_What is needed_.
Go over the listing below line by line and tally those containing "with". Give only the tally.

_Record extracts_.
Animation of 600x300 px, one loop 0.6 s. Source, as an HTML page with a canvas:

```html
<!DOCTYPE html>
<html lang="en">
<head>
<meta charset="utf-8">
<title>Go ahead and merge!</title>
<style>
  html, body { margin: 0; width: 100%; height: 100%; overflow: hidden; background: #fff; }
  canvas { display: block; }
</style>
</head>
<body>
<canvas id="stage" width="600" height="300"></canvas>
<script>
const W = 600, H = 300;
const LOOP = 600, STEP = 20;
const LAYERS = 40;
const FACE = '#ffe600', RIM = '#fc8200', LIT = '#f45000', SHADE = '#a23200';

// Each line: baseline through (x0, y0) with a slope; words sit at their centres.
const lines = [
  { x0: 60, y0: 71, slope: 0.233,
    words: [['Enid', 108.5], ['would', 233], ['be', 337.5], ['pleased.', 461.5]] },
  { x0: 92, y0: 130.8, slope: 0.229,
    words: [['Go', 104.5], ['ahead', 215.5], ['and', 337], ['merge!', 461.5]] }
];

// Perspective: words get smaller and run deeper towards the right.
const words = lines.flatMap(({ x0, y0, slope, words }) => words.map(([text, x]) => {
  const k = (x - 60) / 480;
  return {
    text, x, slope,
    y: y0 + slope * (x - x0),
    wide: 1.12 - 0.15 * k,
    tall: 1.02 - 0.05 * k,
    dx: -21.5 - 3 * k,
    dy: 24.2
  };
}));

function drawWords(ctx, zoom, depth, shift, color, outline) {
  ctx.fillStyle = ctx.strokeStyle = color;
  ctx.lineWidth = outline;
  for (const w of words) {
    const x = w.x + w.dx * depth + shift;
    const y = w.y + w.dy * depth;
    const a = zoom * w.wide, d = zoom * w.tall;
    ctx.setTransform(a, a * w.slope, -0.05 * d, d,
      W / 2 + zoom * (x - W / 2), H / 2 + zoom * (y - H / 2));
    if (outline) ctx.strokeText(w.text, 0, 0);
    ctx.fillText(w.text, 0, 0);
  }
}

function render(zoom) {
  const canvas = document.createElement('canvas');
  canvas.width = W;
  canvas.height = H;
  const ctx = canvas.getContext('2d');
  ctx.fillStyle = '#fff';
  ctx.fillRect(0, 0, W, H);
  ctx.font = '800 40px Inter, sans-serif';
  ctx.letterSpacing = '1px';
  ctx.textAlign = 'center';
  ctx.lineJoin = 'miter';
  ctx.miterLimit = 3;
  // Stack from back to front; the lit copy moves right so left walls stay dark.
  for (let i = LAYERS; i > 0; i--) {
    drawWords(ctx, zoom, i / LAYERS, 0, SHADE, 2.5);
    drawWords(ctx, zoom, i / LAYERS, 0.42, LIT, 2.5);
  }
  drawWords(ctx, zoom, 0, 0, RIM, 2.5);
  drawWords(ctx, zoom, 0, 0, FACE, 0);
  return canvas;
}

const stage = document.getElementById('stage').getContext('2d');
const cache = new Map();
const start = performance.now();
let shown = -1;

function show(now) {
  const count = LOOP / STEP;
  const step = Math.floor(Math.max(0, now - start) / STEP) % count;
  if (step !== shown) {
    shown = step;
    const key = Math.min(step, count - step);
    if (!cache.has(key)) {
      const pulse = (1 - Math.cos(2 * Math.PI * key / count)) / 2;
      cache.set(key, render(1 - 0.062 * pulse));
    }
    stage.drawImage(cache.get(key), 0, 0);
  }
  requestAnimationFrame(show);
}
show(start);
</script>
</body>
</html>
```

_Exercise solution_.
2